I’m pounding the keys on my laptop at my regular corner table in my favorite café when I glance up and see a petite old lady, white hair poking out under a red beret, struggling to balance steaming tea, a big vinyl purse and a drippy umbrella. I stand up to help her, reach for her tea cup and pull out her chair.
She shrugs off her drenched raincoat and lays it on an empty chair, then pulls off leather gloves, finger by finger. “Thanks young man. Kind of you to help an old broad like me. Weather’s a bitch today.”
She has a deep raspy voice and I didn’t expect to hear language like that. I chuckle. “Yes, Ma’am, it certainly is nasty out there and we may have flooding.”
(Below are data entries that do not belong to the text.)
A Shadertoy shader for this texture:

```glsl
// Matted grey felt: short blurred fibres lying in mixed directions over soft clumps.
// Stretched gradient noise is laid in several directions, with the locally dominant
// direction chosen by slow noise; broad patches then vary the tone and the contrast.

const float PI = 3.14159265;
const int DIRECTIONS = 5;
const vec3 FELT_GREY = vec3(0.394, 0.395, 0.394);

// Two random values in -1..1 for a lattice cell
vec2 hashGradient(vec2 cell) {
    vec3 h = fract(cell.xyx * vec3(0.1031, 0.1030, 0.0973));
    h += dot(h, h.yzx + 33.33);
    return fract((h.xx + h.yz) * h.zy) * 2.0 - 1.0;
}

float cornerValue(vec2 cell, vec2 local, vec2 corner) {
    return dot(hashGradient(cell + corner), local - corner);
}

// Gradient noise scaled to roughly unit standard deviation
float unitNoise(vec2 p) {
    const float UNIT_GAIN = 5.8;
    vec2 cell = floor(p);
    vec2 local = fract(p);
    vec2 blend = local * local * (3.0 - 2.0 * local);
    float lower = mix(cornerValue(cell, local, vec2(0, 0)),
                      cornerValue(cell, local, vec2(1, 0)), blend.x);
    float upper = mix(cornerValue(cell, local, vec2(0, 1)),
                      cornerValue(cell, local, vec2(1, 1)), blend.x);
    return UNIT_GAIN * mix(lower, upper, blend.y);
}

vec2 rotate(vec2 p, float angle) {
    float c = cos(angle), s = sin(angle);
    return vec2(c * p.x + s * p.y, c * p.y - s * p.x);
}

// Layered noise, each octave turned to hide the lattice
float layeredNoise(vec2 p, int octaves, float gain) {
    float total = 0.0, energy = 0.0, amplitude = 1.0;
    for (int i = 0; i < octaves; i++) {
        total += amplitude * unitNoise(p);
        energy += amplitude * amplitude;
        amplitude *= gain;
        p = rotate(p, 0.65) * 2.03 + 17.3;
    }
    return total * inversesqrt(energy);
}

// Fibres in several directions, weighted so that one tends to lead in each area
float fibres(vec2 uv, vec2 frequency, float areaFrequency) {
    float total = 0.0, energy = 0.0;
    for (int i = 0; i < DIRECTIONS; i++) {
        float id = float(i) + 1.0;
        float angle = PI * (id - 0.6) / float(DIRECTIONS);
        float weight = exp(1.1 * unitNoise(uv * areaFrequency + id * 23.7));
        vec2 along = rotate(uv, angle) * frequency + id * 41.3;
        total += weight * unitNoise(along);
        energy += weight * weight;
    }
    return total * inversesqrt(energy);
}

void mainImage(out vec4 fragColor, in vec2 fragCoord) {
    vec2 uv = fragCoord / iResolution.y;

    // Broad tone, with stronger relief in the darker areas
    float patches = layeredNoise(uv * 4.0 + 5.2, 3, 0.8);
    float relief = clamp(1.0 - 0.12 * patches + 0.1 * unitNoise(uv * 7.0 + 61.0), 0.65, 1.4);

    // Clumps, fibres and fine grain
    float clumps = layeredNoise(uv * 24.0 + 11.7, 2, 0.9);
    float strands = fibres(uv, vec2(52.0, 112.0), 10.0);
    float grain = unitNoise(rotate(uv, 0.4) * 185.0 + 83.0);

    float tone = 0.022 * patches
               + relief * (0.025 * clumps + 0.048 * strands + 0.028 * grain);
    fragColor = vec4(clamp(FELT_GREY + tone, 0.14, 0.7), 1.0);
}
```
She is elegant in a shabby way – her skirt smelling faintly of mothballs and her wool sweater showing spots where it’s been mended. After sitting herself carefully on the chair closest to my table, she takes a compact from her purse and tsks at her reflection. She blows on her tea, sips, looks me up and down and frowns at my attire, torn CAL sweatshirt and baggy plaid pajama pants. I feel like I’m five years old and about to be scolded.
“You know young man, years ago people dressed right, not like you kids wearing pajamas in public. Ladies wore gloves, hats, dresses and shoes with hose – not silly flip flops.” She sniffs when she eyes the other kids, dressed like me or worse. I consider pointing out that under-dressing hadn’t hindered Steve Jobs or Mark Zuckerberg’s success, but she wanted to vent, so I listen.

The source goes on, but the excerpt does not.